Hello all. We are trying to get our 1998 Colorado, KZ-TE ready for a long trip to Morocco. It had serious rust issues at the back when we bought it – chassis, anti-roll bar and wheel arch – which, after the initial shock, we got down to sorting out with lots of cutting and welding, sand blasting and painting. So now it’s not looking too bad and passed the mot with a comment of ‘very well maintained car’!!!

We have also had problems starting the engine (cranks for too long a time). Sometimes no fuel gets to the engine at all. We think we traced the problem to a corroded steel pipe (the main fuel line) coming out of the tank. Most of the time there is no fuel leak, but sometimes a small pool of diesel appears under the pipe when stopped. The only way to start the car is to bypass the hand primer on the fuel filter (hand primer doesn’t seem powerful enough when there is too much air in the pipes) and suck the fuel out of the tank using a hand pump, then reattach the inlet hose to the filter.

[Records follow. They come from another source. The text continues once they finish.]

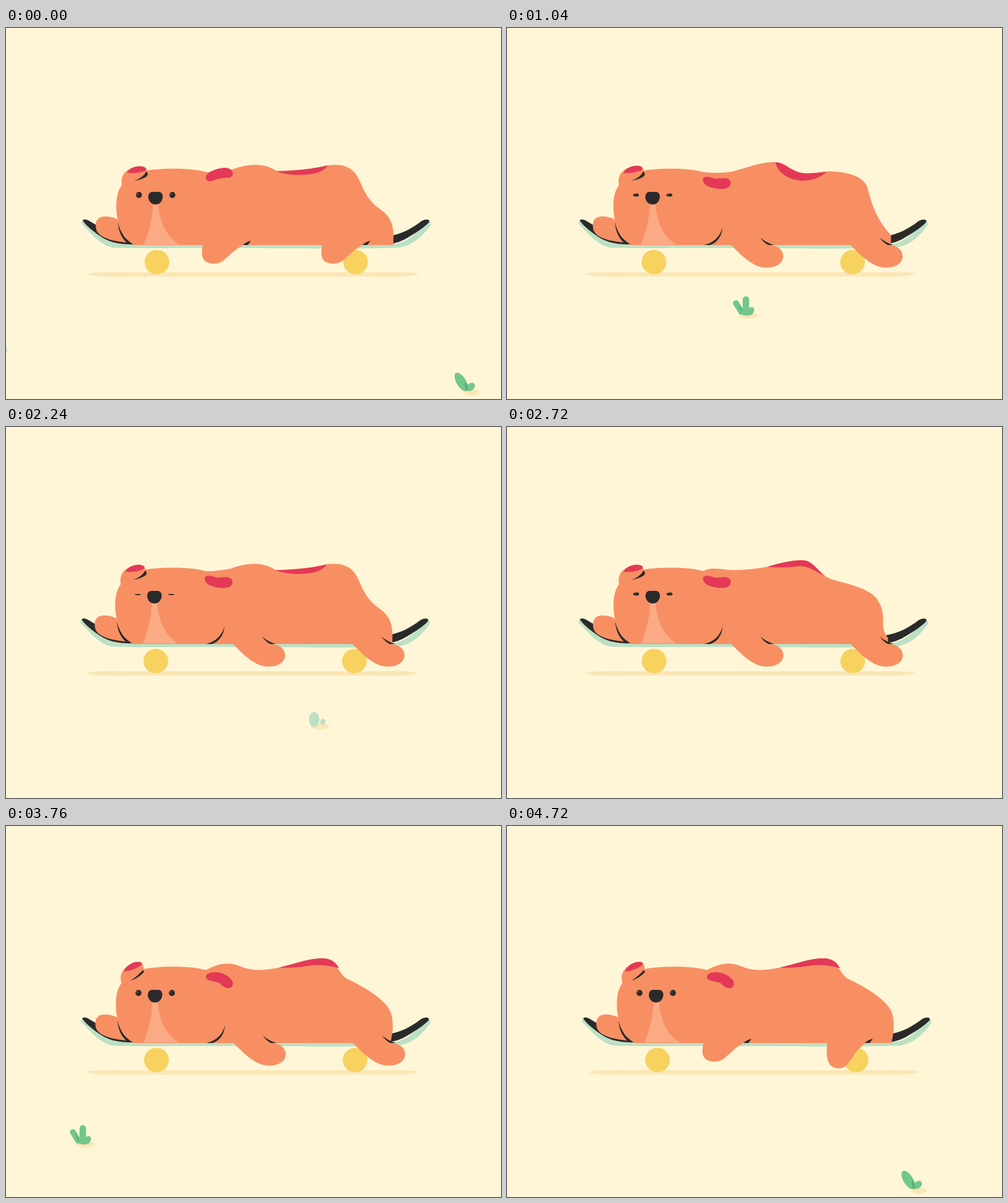
An HTML page with a canvas that plays this animation: 800x600 px, repeating every 4760 ms.

```html
<!DOCTYPE html>
<html lang="en">
<head>
<meta charset="utf-8">
<title>Skateboard nap</title>
<style>
html, body { margin: 0; width: 100%; height: 100%; overflow: hidden; background: #fff6d7; }
canvas { display: block; }
</style>
</head>
<body>
<canvas id="stage" width="800" height="600"></canvas>
<script>
const ctx = document.getElementById('stage').getContext('2d');
const LOOP = 4760, WORLD = 4800, CYCLE = 1600, SPEED = 1.0917;
const SKY = '#fff6d7', ORANGE = '#f78f63', PINK = '#e33957', DARK = '#2b2a2a', SAND = '#fbe6b5',
  PALE = '#bce0c4', GREEN = '#73c78c', MOSS = '#58b078', YELLOW = '#f7d25f', CHEST = '#fbaa86';

function fill(d, color) {
  ctx.fillStyle = color;
  ctx.fill(new Path2D(d));
}
function oval(x, y, rx, ry, color, deg = 0) {
  ctx.fillStyle = color;
  ctx.beginPath();
  ctx.ellipse(x, y, rx, ry, deg * Math.PI / 180, 0, 7);
  ctx.fill();
}
function at(x, y, draw, deg = 0) {
  ctx.save();
  ctx.translate(x, y);
  ctx.rotate(deg * Math.PI / 180);
  draw();
  ctx.restore();
}
function limb(x1, y1, x2, y2, width) {
  ctx.strokeStyle = GREEN;
  ctx.lineWidth = width;
  ctx.lineCap = 'round';
  ctx.beginPath();
  ctx.moveTo(x1, y1);
  ctx.lineTo(x2, y2);
  ctx.stroke();
}
// keys: [time, value] pairs, value is an array of numbers
function tween(keys, t) {
  let i = 1;
  while (i < keys.length - 1 && keys[i][0] <= t) i++;
  const [t0, a] = keys[i - 1], [t1, b] = keys[i];
  const k = Math.min(1, Math.max(0, (t - t0) / (t1 - t0)));
  return a.map((v, n) => v + (b[n] - v) * k);
}

// Scenery, each drawn from its left edge and base
function sprout() {
  oval(28, -5.5, 12, 5, SAND);
  oval(26, -14.5, 8, 5.7, GREEN, -40);
  oval(11, -22.5, 7.8, 16.8, GREEN, -31);
  oval(19, -15, 2.2, 7, MOSS, -12);
}
function cactus() {
  oval(25, -5, 15, 5, SAND);
  limb(5.5, -25, 14, -11, 9.5);
  limb(21.5, -31, 21.5, -11, 10.5);
  oval(30, -13, 4.6, 6, GREEN, 25);
  oval(23, -9, 10, 4, GREEN);
  fill('M10 -21Q15 -17 16 -10Q11 -14 10 -21Z', MOSS);
}
function shrub() {
  oval(18, -6, 15, 5, SAND);
  oval(9, -17, 8.5, 12, PALE);
  oval(23, -13, 4.2, 5, PALE);
}
function rock() {
  oval(10.5, -4, 10.5, 4, SAND);
  fill('M0 -5Q3 -17 13 -18Q22 -15 20 -5Q10 -2 0 -5Z', PALE);
  oval(8, -12, 1.2, 1.2, '#7fa58c');
}
// [draw, time at which the left edge meets x = 0, base y]
const scenery = [
  [rock, 17, 528], [cactus, 706, 470], [sprout, 1300, 592], [shrub, 1792, 490],
  [rock, 2980, 458], [cactus, 3666, 520], [sprout, 4136, 595]
];

// Body: four back shapes, each with the outline and its patch
const backs = [
  ['Q340 234 365 229C390 220 415 217 437 231Q490 230 520 222C555 218 565 232 573 250C585 280 597 287 610 297C625 310 628 325 626 351',
   'M437 232Q490 230 520 222Q515 232 495 236Q465 241 437 232Z'],
  ['Q350 236 371 232C400 224 420 216 440 217C460 218 467 236 492 235C505 235 520 231 532 232C566 234 584 243 589 258C597 290 606 312 627 335V351',
   'M440 217C460 218 467 236 492 235Q507 235 523 233Q507 247 482 247Q447 243 440 217Z'],
  ['C335 226 350 230 365 231Q390 233 427 226C450 220 470 214 487 216C505 218 508 238 530 246C560 255 590 260 604 278C616 295 614 310 614 322Q616 335 622 341V351',
   'M427 226C450 220 470 214 487 216C500 217 508 232 521 241C500 232 495 225 478 225Q455 229 427 226Z'],
  ['C345 222 360 219 380 227C400 236 420 233 442 229C470 222 495 213 512 214C534 215 537 236 550 246C572 257 613 277 623 302C628 320 626 335 622 351',
   'M442 229C470 222 495 213 512 214C528 214 535 222 539 230Q515 223 490 226Q465 230 442 229Z']
];
const spots = [
  'M323 243C322 232 345 226 354 226C370 227 370 241 360 242C345 242 335 247 330 248Q324 248 323 243Z',
  'M323 246C323 238 333 240 343 244C352 243 367 240 368 250C368 260 357 261 347 260C332 258 324 254 323 246Z',
  'M324 243C326 235 345 235 354 240C366 246 370 254 366 260C360 265 352 261 346 254C335 250 323 251 324 243Z'
];
const lowFold = 'M207 247Q221 243 227 232Q232 237 226 241Q217 246 207 247Z';
const highFold = 'M202 250Q211 245 222 233L224 236Q214 247 202 250Z';
// [tilt, fold]
const ears = [[0, lowFold], [-3, lowFold], [-15, highFold]];

// Leg poses: start, then two cubic curves through the paw
const ready = [319, 348, 313, 372, 319, 381, 337, 381, 355, 382, 360, 360, 395, 345];
const reach = [335, 348, 322, 368, 302, 399, 336, 399, 362, 399, 364, 380, 399, 341];
const push = [352, 348, 358, 370, 352, 397, 375, 397, 398, 397, 400, 375, 415, 345];
const trail = [366, 348, 385, 368, 404, 387, 425, 387.5, 462, 388, 460, 353, 432, 351];
const land = [326, 345, 323, 372, 324, 391, 343, 392, 366, 392, 362, 362, 398, 345];
const stride = [
  [0, ready], [190, ready], [240, reach], [360, push], [480, trail], [1200, trail],
  [1350, push], [1440, land], [1520, ready], [1600, ready]
];
const lids = [
  [0, [5]], [880, [5]], [1040, [2.6]], [1440, [2.6]], [1600, [0.9]],
  [2320, [0.9]], [2480, [2.6]], [3520, [2.6]], [3680, [5]]
];

function leg(phase, x, front) {
  const p = tween(stride, (phase + CYCLE) % CYCLE);
  at(x, 0, () => {
    fill(`M${p.slice(0, 2)}C${p.slice(2, 8)}C${p.slice(8)}Z`, ORANGE);
    if (phase >= 420 && phase < 1300) {
      fill('M416 339Q425 347 438 351H429Q421 347 416 339Z', DARK);
      if (front) fill('M325 351Q349 345 355 322Q353 344 335 351Z', DARK);
    } else {
      at(p[12], p[13], () => fill('M-12 6Q-7 1 1 -1L-4 6Z', DARK));
    }
  });
}
function board() {
  fill('M133 398Q135 394 200 395H600Q665 394 666 398Q660 403 600 402H200Q135 403 133 398Z', SAND);
  oval(244, 378.5, 20, 19.7, YELLOW);
  oval(565, 378.5, 20, 19.7, YELLOW);
  fill('M122 316C140 335 152 350 172 355C185 357 300 355 400 356S600 357 636 355C660 351 675 335 687 318Q687 312 682 311C660 335 650 345 630 349H180C160 345 145 325 128 310Q122 310 122 316Z', PALE);
  fill('M124 311Q127 308 133 311L150 321L206 350C180 350 165 346 150 335Q130 321 124 311Z', DARK);
  fill('M684 311Q680 308 672 312C655 325 640 333 618 337V350Q638 347 651 338Q675 324 684 314Z', DARK);
}
function ear([tilt, fold]) {
  at(200, 250, () => {
    ctx.translate(-200, -250);
    fill('M188 258C184 240 192 232 200 228Q220 220 227 227Q230 238 224 242L207 256Z', ORANGE);
    fill('M196 234C200 224 218 221 225 226Q228 229 225 231Q212 236 196 234Z', PINK);
  }, tilt);
  fill(fold, DARK);
}
function face(lid) {
  fill('M238 284H246Q250 332 280 350H223Q236 320 238 284Z', CHEST);
  fill('M236 265H248Q254 267 253.5 274C252 282 247 285.5 242 285.5C236 285.5 231 281 230 274Q230 266 236 265Z', DARK);
  for (const x of [215, 269]) {
    oval(x, lid < 1 ? 271 : 270, 4.8, lid, DARK);
    if (lid > 2) oval(x - 2, 268.5, 1.1, 1.1, '#a3705a');
  }
}
function dog(t, phase) {
  const beat = Math.floor(t / 80);
  const [outline, patch] = backs[beat % 4];
  fill('M146 326C141 303 160 301 180 309L195 347C175 345 150 340 146 326Z', ORANGE);
  fill(`M206 351Q183 335 179 300C177 275 181 262 189 252Q205 232 225 231C250 226 300 226 324 233${outline}Z`, ORANGE);
  fill(patch, PINK);
  fill(spots[beat % 3], PINK);
  fill('M181 314Q186 338 206 350L196 348Q182 335 181 314Z', DARK);
  face(tween(lids, t)[0]);
  ear(ears[beat % 3]);
  leg(phase, 0, true);
  leg(phase - 80, 193, false);
}

function render(now) {
  const clock = now % LOOP, beat = clock % CYCLE;
  // Drawn on twos, except on ones during the push
  const step = beat >= 320 && beat < 480 ? 40 : 80;
  const t = Math.floor(clock / step) * step, phase = t % CYCLE;

  ctx.fillStyle = SKY;
  ctx.fillRect(0, 0, 800, 600);
  for (const [draw, enter, base] of scenery) {
    for (const wrap of [0, WORLD]) {
      const x = (t + wrap - enter) * SPEED;
      if (x > -60 && x < 800) at(x, base, draw);
    }
  }
  const swing = (1 - Math.cos((phase - 240) / CYCLE * 2 * Math.PI)) / 2;
  at(0.4 - 6.9 * swing ** 1.6, 0, () => {
    board();
    dog(t, phase);
  });
  requestAnimationFrame(render);
}
requestAnimationFrame(render);
</script>
</body>
</html>
```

As an emergency patch to get us back from France, we dropped the tank and reattached the rubber hoses connecting the steel pipes from the tank to the steel pipes on the body (the return steel pipe and the vent pipe from the tank actually broke at the grommet securing the pipes at the tank) and we patched up the main line as best we could to get us home.

Now we are back we want to replace the fuel tank feed pipe and vent assembly hence a new main fuel pipe and return pipe. There are 7 screws attaching the circular assembly to the tank, but we don’t have confidence we can remove these screws because they are so corroded.


  • What happens if we can’t remove the feed pipe assembly? If we have to trash the screws to take it off, will we be able to put the new part in to the old tank, or does it mean a new tank? Very wary about working on a tank full of diesel vapours
  • What other parts do we need? A new tea-bag-like filter comes with the assembly from Roughtrax. Is there a fuel pump in the tank as well?
  • We haven’t found the assembly for the vent pipe (separate circle from the main fuel line and return line assembly) so will keep the original, epoxy patched up metal pipe, as that seems to work at the moment.
  • The rest of the fuel lines up to the engine bay seem ok-ish, so for the moment we will keep the originals
  • Is it possible there is an air inlet also at the hand primer, seeing it doesn’t seem to work too well? We are thinking of attaching clear hoses each side of the fuel filter in the engine bay, and seeing if there is more air on the outlet side.
  • It seems easier to start when we are parked downhill. I’m guessing this is because the fuel stays in the pipes through gravity, the air bubble stays at the high point, and the fuel doesn’t drain back into the tank. Is this logic sound?
  • What are we missing? What advice have you got / experience that will help us out?
We have found some good threads on this forum, but this is our first post.


Mark & Claire


Well-Known Member
Oct 11, 2013
Country Flag
Primer heads can develop leaks on these older motors, as you have listed.
As you suspect fuel is running back, insert a one way valve in the feed hose between filter and pump. Not the complete cure, but a remedy maybe until you can get to the actual root of the problem.
Don't worry about diesel vapours if you are thinking terms of a fire, diesel is not highly inflammable, you would need to heat sufficiently it to get it to catch light, in fact if you throw a match into a puddle of diesel the match will be snuffed.